TASK PROMPT: Every line containing "transform" should be identified and copied from the data below.

(Records from a dataset)
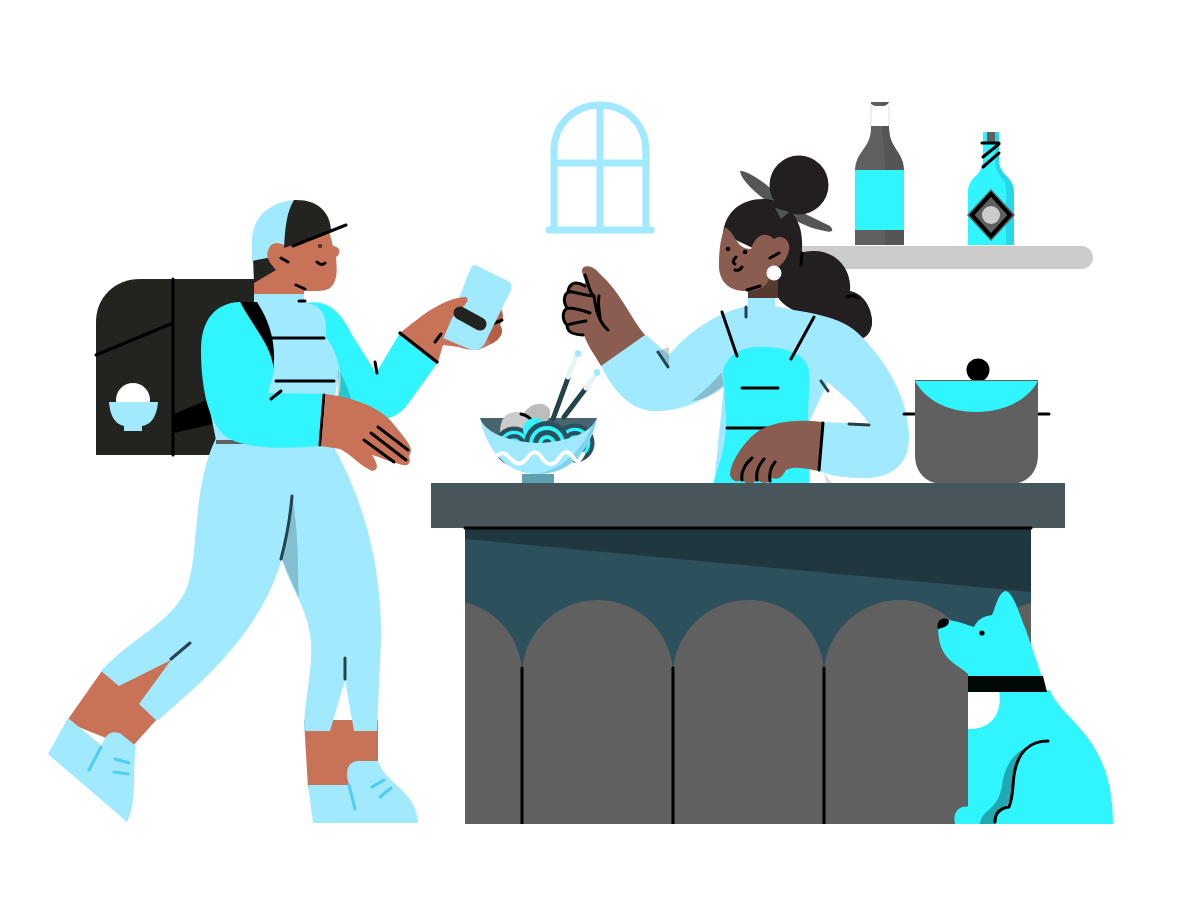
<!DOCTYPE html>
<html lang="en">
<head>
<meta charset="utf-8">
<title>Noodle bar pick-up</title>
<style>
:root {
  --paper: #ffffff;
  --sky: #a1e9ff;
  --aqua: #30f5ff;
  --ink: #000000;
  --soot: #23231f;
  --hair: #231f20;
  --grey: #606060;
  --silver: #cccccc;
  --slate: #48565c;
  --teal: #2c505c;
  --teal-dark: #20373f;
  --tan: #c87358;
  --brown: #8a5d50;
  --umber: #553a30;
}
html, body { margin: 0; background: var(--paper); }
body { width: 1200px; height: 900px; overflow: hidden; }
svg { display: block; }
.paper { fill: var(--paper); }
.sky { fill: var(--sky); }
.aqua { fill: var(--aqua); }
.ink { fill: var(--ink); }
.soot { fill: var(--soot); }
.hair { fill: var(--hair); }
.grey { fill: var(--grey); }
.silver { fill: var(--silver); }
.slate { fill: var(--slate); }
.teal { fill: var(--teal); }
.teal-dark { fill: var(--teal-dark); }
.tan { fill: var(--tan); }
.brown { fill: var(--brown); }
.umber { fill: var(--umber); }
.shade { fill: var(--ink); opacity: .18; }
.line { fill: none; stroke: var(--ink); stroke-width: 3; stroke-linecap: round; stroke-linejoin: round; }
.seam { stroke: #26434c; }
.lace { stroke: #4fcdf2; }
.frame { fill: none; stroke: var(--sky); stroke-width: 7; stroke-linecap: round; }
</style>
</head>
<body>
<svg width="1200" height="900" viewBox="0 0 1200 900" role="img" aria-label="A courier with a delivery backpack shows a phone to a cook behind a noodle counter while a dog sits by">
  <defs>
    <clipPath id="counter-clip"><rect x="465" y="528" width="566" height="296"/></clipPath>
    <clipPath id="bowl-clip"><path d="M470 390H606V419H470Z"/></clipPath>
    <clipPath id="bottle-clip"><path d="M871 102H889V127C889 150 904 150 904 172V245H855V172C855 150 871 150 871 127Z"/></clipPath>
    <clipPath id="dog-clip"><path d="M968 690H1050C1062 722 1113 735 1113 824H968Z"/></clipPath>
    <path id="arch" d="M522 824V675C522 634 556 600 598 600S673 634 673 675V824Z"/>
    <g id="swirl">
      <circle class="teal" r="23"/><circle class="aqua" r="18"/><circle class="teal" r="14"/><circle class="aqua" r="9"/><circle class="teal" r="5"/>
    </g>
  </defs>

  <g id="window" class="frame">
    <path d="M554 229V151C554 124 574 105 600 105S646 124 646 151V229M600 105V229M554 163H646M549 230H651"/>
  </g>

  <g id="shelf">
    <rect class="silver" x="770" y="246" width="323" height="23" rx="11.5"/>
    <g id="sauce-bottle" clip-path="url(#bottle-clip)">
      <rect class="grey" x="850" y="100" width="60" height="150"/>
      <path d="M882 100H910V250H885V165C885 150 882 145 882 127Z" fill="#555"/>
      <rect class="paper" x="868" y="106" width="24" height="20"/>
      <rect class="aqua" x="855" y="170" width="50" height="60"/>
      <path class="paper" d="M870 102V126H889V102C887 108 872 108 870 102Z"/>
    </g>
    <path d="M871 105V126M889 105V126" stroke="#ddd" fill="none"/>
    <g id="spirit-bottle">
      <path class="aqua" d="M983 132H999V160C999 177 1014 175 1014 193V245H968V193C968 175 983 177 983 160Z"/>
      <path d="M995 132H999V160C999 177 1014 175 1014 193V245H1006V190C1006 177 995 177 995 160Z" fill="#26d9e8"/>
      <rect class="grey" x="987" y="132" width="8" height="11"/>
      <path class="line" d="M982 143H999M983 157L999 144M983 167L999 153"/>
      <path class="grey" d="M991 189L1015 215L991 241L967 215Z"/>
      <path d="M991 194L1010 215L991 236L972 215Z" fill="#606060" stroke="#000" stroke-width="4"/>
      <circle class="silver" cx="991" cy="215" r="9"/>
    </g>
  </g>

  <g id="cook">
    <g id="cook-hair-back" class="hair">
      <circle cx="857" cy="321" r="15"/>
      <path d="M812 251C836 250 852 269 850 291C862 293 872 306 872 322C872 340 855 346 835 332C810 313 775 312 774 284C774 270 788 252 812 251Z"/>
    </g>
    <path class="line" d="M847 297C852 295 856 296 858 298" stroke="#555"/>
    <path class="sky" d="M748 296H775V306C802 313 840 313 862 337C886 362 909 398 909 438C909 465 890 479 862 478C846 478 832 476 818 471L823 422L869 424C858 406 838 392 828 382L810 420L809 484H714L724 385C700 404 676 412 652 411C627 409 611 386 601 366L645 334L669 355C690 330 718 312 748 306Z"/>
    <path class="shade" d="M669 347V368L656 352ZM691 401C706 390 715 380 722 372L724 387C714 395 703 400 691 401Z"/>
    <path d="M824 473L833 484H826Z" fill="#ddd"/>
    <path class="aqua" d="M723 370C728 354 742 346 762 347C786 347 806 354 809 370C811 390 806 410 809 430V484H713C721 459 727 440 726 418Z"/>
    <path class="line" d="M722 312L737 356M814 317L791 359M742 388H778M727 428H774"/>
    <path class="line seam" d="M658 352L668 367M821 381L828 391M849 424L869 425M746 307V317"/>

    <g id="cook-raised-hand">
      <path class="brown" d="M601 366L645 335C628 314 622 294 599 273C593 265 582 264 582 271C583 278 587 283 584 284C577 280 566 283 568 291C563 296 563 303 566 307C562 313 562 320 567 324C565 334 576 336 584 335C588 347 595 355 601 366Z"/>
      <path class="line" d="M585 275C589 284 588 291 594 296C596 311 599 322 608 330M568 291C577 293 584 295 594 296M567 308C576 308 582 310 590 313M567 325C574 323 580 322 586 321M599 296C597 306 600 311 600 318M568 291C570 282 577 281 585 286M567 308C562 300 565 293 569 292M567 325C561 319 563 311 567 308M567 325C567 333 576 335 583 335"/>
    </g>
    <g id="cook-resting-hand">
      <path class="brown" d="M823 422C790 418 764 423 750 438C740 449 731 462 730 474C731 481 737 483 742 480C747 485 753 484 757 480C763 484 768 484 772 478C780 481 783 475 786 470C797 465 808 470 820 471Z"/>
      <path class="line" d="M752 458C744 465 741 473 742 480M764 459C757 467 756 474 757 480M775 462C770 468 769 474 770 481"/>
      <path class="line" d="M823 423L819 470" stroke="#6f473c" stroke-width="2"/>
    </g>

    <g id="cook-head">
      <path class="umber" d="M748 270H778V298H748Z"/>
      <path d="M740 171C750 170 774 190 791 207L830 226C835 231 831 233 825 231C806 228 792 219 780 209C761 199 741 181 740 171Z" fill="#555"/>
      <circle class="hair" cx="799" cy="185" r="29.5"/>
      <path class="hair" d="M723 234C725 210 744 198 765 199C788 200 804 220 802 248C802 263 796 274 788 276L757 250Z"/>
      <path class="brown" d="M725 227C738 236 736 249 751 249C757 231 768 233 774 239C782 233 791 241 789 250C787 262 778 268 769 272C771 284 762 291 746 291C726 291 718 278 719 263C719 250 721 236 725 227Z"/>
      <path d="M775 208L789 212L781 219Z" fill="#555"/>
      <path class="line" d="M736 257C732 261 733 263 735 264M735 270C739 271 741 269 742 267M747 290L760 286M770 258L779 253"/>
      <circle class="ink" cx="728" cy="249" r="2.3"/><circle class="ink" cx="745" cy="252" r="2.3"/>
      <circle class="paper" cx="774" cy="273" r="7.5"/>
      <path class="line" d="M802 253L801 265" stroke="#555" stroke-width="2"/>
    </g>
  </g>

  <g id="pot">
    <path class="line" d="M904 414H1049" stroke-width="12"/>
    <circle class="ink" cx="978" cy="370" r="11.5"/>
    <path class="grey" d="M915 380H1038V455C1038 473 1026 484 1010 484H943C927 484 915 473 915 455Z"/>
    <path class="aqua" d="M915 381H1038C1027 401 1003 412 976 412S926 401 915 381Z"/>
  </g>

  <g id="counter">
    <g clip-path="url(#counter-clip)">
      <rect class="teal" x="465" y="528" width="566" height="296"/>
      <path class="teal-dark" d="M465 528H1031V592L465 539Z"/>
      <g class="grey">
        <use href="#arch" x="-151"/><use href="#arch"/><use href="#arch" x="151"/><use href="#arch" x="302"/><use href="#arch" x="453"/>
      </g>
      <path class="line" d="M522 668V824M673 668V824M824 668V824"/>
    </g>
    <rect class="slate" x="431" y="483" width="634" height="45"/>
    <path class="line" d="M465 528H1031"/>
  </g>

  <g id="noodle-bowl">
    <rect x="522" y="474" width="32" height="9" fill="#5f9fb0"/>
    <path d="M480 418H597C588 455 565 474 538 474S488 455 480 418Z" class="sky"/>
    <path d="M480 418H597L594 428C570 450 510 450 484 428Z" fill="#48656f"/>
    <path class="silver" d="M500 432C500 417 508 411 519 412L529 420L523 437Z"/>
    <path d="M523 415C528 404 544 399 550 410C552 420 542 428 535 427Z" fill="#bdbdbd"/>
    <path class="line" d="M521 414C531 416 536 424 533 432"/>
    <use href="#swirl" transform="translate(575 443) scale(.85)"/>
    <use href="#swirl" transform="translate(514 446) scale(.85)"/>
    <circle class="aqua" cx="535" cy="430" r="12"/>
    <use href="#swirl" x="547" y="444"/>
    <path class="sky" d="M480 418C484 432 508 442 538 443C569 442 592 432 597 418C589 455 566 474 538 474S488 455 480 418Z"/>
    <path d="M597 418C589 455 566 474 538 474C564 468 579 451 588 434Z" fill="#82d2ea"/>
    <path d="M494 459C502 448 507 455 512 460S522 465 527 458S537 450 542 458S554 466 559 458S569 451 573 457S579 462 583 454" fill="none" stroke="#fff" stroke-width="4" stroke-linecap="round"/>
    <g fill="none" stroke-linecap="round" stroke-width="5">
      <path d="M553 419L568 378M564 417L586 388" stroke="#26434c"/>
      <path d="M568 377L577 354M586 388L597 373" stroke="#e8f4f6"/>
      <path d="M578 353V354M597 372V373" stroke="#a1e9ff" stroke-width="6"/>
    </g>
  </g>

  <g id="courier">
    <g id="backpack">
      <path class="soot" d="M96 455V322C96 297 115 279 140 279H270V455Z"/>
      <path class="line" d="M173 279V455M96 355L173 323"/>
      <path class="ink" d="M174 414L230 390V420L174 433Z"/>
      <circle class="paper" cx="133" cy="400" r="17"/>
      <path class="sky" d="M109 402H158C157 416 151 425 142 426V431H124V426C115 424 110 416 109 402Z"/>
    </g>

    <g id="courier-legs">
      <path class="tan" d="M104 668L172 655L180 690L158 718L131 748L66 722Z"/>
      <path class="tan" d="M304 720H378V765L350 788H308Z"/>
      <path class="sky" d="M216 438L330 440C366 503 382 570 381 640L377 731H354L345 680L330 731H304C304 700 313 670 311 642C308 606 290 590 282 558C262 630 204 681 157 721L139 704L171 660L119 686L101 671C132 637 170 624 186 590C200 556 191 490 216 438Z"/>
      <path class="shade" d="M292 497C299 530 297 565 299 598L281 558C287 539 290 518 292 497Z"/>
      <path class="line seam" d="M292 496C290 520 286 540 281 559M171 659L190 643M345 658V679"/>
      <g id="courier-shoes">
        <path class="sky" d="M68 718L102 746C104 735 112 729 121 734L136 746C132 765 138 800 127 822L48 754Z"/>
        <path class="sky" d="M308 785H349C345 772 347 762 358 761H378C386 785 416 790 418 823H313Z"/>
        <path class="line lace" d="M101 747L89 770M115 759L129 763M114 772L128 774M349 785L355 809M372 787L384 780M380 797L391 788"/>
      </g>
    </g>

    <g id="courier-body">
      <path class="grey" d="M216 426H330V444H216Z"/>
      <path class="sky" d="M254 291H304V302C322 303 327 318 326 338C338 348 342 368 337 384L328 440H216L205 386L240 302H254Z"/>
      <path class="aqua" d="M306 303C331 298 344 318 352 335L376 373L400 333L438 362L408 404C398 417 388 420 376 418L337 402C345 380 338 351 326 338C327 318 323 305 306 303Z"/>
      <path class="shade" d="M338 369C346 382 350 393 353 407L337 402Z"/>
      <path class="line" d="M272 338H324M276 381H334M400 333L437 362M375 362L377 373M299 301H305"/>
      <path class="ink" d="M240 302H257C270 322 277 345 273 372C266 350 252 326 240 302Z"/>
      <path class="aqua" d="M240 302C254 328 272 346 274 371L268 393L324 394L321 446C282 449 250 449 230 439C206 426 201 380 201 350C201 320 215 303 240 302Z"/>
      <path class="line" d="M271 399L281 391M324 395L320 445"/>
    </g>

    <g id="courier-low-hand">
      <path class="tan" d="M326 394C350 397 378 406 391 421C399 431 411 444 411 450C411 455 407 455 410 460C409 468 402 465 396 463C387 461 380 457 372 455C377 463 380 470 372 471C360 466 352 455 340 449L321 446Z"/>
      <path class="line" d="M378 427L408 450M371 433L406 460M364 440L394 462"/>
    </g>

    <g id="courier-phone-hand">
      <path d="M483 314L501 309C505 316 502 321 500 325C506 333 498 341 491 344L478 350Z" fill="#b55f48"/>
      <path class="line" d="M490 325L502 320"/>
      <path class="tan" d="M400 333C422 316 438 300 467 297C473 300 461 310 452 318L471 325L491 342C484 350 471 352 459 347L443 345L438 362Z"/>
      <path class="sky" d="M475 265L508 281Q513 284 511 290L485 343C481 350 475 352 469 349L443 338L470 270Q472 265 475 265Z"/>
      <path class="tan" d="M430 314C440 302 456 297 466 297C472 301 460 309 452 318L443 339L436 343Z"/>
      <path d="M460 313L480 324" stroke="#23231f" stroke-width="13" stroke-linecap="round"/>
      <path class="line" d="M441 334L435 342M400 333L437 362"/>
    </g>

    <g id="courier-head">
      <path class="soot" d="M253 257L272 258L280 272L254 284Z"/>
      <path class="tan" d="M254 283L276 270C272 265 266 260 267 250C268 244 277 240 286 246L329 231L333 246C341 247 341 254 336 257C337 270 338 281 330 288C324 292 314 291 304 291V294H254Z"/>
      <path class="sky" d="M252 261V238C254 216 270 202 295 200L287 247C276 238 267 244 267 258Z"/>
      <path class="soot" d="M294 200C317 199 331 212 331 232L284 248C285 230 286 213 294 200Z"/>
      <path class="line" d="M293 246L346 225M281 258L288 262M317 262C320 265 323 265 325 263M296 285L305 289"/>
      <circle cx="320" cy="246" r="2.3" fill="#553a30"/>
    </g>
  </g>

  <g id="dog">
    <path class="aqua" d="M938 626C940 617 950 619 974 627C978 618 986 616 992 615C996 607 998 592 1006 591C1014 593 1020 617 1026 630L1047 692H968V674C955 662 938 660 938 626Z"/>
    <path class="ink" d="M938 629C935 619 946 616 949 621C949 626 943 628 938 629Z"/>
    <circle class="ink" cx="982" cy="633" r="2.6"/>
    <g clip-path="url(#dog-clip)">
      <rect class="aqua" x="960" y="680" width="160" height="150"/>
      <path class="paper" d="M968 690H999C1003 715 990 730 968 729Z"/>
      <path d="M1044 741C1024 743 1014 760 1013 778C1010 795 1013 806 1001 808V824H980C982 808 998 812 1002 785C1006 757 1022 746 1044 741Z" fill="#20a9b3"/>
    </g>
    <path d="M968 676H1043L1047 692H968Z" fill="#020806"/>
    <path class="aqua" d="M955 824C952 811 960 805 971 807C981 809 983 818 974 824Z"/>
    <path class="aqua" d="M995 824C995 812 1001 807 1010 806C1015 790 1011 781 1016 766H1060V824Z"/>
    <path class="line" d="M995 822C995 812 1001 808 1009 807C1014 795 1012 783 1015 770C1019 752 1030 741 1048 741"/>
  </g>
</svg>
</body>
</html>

OUTPUT FOR THIS EXERCISE:
    <use href="#swirl" transform="translate(575 443) scale(.85)"/>
    <use href="#swirl" transform="translate(514 446) scale(.85)"/>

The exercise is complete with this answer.